▸ **REQUIREMENT**
Could you return every record below word for word, leaving out the pictures?

INPUT DATA section start

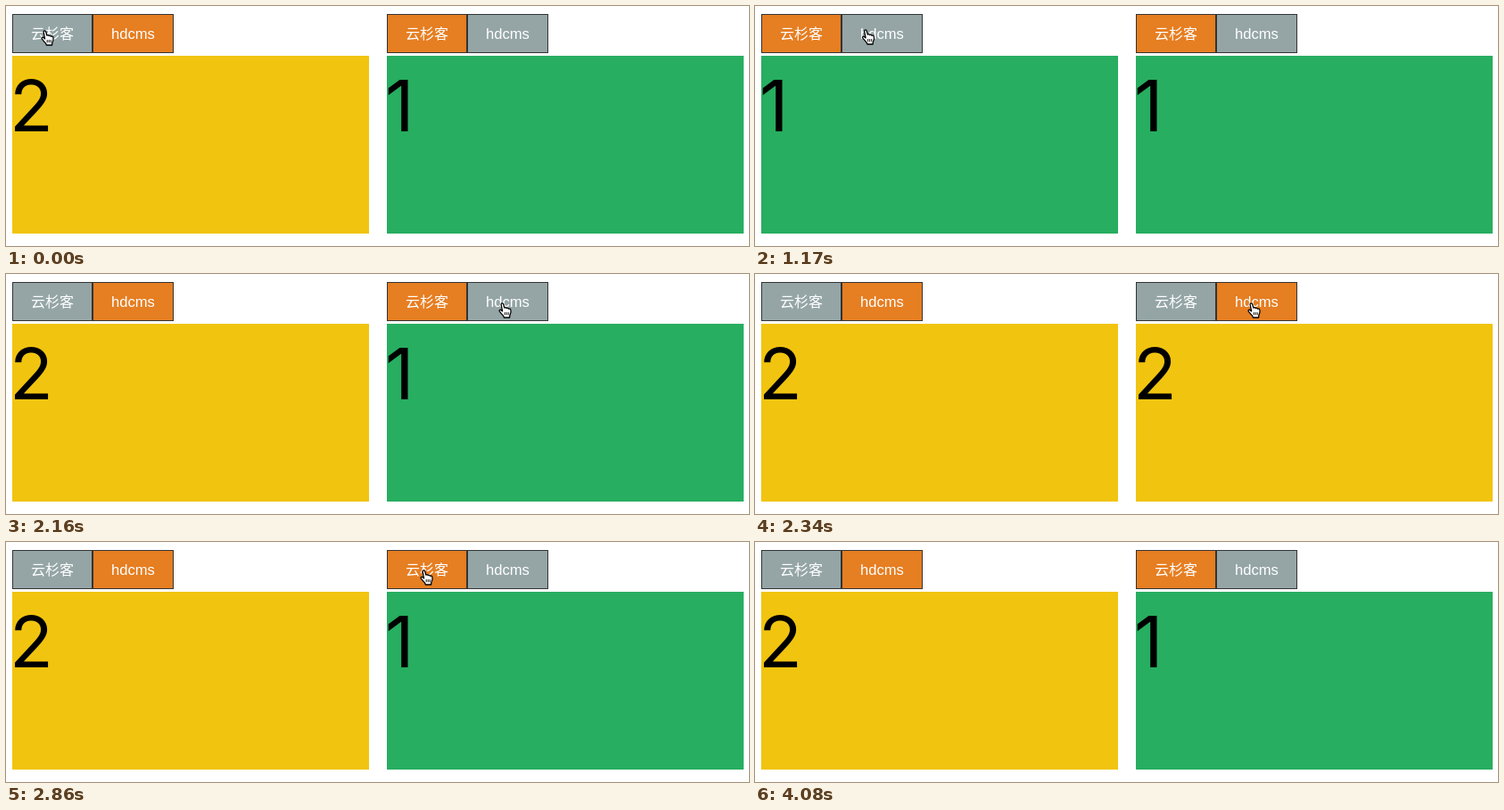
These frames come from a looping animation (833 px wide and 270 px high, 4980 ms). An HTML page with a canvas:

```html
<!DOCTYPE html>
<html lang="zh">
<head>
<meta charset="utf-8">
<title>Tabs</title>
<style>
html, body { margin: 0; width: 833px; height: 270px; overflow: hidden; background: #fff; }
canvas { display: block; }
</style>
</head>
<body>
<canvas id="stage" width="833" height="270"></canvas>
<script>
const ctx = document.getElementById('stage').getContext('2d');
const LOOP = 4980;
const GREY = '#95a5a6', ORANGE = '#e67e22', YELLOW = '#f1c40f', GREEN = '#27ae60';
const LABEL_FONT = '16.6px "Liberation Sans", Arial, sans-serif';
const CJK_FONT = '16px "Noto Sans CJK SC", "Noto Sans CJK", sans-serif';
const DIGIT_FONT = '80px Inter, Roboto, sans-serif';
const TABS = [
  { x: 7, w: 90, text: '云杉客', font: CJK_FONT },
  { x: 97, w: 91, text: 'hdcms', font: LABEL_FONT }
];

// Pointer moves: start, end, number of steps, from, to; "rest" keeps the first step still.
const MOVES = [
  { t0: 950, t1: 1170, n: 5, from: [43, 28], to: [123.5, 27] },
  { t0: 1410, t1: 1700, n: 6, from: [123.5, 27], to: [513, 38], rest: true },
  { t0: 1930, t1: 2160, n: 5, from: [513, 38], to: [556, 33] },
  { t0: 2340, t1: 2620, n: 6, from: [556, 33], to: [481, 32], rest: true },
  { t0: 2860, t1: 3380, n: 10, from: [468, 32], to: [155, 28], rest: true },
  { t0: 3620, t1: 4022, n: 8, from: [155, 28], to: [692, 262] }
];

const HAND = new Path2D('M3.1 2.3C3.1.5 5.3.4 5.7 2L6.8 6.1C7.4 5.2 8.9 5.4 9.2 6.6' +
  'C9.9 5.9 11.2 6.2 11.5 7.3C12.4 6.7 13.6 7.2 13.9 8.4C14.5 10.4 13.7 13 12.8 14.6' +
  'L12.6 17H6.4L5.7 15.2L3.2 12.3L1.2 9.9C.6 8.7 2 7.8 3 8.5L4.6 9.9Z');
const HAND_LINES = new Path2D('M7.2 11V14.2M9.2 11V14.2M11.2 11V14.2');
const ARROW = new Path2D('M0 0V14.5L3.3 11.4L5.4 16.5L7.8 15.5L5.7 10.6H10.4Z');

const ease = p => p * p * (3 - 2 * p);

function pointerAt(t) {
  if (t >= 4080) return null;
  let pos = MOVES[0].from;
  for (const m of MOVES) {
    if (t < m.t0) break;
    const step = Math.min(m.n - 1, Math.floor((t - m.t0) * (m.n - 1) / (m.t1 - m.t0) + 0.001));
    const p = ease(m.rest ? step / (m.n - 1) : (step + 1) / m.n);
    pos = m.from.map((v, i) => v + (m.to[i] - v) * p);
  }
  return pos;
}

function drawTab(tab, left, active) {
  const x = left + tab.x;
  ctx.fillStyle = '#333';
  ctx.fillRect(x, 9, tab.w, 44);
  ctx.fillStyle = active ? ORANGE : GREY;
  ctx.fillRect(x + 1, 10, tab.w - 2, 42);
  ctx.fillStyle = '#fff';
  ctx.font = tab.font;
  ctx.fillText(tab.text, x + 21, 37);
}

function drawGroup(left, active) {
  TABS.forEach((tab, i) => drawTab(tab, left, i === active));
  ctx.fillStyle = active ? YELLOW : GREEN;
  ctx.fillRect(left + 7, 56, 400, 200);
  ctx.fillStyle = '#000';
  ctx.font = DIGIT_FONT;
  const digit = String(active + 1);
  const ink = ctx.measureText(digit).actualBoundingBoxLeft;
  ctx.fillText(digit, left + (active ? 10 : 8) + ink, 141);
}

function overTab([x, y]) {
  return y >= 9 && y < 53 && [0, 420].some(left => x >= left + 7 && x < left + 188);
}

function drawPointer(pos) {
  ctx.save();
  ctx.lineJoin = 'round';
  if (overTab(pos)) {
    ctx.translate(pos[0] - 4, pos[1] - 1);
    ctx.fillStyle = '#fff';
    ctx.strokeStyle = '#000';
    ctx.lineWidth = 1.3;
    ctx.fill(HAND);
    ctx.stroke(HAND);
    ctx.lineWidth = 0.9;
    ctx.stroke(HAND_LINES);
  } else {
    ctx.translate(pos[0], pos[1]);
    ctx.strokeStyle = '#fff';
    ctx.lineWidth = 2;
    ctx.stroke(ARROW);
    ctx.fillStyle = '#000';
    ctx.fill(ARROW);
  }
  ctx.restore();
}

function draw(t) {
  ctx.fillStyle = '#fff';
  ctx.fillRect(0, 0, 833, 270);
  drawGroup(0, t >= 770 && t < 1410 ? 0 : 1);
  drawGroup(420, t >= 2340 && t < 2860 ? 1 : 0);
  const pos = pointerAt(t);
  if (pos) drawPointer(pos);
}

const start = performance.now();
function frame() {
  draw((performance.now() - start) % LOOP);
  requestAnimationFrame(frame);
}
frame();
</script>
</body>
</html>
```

INPUT DATA section end

▸ **TASK SOLUTION**
These frames come from a looping animation (833 px wide and 270 px high, 4980 ms). An HTML page with a canvas:

```html
<!DOCTYPE html>
<html lang="zh">
<head>
<meta charset="utf-8">
<title>Tabs</title>
<style>
html, body { margin: 0; width: 833px; height: 270px; overflow: hidden; background: #fff; }
canvas { display: block; }
</style>
</head>
<body>
<canvas id="stage" width="833" height="270"></canvas>
<script>
const ctx = document.getElementById('stage').getContext('2d');
const LOOP = 4980;
const GREY = '#95a5a6', ORANGE = '#e67e22', YELLOW = '#f1c40f', GREEN = '#27ae60';
const LABEL_FONT = '16.6px "Liberation Sans", Arial, sans-serif';
const CJK_FONT = '16px "Noto Sans CJK SC", "Noto Sans CJK", sans-serif';
const DIGIT_FONT = '80px Inter, Roboto, sans-serif';
const TABS = [
  { x: 7, w: 90, text: '云杉客', font: CJK_FONT },
  { x: 97, w: 91, text: 'hdcms', font: LABEL_FONT }
];

// Pointer moves: start, end, number of steps, from, to; "rest" keeps the first step still.
const MOVES = [
  { t0: 950, t1: 1170, n: 5, from: [43, 28], to: [123.5, 27] },
  { t0: 1410, t1: 1700, n: 6, from: [123.5, 27], to: [513, 38], rest: true },
  { t0: 1930, t1: 2160, n: 5, from: [513, 38], to: [556, 33] },
  { t0: 2340, t1: 2620, n: 6, from: [556, 33], to: [481, 32], rest: true },
  { t0: 2860, t1: 3380, n: 10, from: [468, 32], to: [155, 28], rest: true },
  { t0: 3620, t1: 4022, n: 8, from: [155, 28], to: [692, 262] }
];

const HAND = new Path2D('M3.1 2.3C3.1.5 5.3.4 5.7 2L6.8 6.1C7.4 5.2 8.9 5.4 9.2 6.6' +
  'C9.9 5.9 11.2 6.2 11.5 7.3C12.4 6.7 13.6 7.2 13.9 8.4C14.5 10.4 13.7 13 12.8 14.6' +
  'L12.6 17H6.4L5.7 15.2L3.2 12.3L1.2 9.9C.6 8.7 2 7.8 3 8.5L4.6 9.9Z');
const HAND_LINES = new Path2D('M7.2 11V14.2M9.2 11V14.2M11.2 11V14.2');
const ARROW = new Path2D('M0 0V14.5L3.3 11.4L5.4 16.5L7.8 15.5L5.7 10.6H10.4Z');

const ease = p => p * p * (3 - 2 * p);

function pointerAt(t) {
  if (t >= 4080) return null;
  let pos = MOVES[0].from;
  for (const m of MOVES) {
    if (t < m.t0) break;
    const step = Math.min(m.n - 1, Math.floor((t - m.t0) * (m.n - 1) / (m.t1 - m.t0) + 0.001));
    const p = ease(m.rest ? step / (m.n - 1) : (step + 1) / m.n);
    pos = m.from.map((v, i) => v + (m.to[i] - v) * p);
  }
  return pos;
}

function drawTab(tab, left, active) {
  const x = left + tab.x;
  ctx.fillStyle = '#333';
  ctx.fillRect(x, 9, tab.w, 44);
  ctx.fillStyle = active ? ORANGE : GREY;
  ctx.fillRect(x + 1, 10, tab.w - 2, 42);
  ctx.fillStyle = '#fff';
  ctx.font = tab.font;
  ctx.fillText(tab.text, x + 21, 37);
}

function drawGroup(left, active) {
  TABS.forEach((tab, i) => drawTab(tab, left, i === active));
  ctx.fillStyle = active ? YELLOW : GREEN;
  ctx.fillRect(left + 7, 56, 400, 200);
  ctx.fillStyle = '#000';
  ctx.font = DIGIT_FONT;
  const digit = String(active + 1);
  const ink = ctx.measureText(digit).actualBoundingBoxLeft;
  ctx.fillText(digit, left + (active ? 10 : 8) + ink, 141);
}

function overTab([x, y]) {
  return y >= 9 && y < 53 && [0, 420].some(left => x >= left + 7 && x < left + 188);
}

function drawPointer(pos) {
  ctx.save();
  ctx.lineJoin = 'round';
  if (overTab(pos)) {
    ctx.translate(pos[0] - 4, pos[1] - 1);
    ctx.fillStyle = '#fff';
    ctx.strokeStyle = '#000';
    ctx.lineWidth = 1.3;
    ctx.fill(HAND);
    ctx.stroke(HAND);
    ctx.lineWidth = 0.9;
    ctx.stroke(HAND_LINES);
  } else {
    ctx.translate(pos[0], pos[1]);
    ctx.strokeStyle = '#fff';
    ctx.lineWidth = 2;
    ctx.stroke(ARROW);
    ctx.fillStyle = '#000';
    ctx.fill(ARROW);
  }
  ctx.restore();
}

function draw(t) {
  ctx.fillStyle = '#fff';
  ctx.fillRect(0, 0, 833, 270);
  drawGroup(0, t >= 770 && t < 1410 ? 0 : 1);
  drawGroup(420, t >= 2340 && t < 2860 ? 1 : 0);
  const pos = pointerAt(t);
  if (pos) drawPointer(pos);
}

const start = performance.now();
function frame() {
  draw((performance.now() - start) % LOOP);
  requestAnimationFrame(frame);
}
frame();
</script>
</body>
</html>
```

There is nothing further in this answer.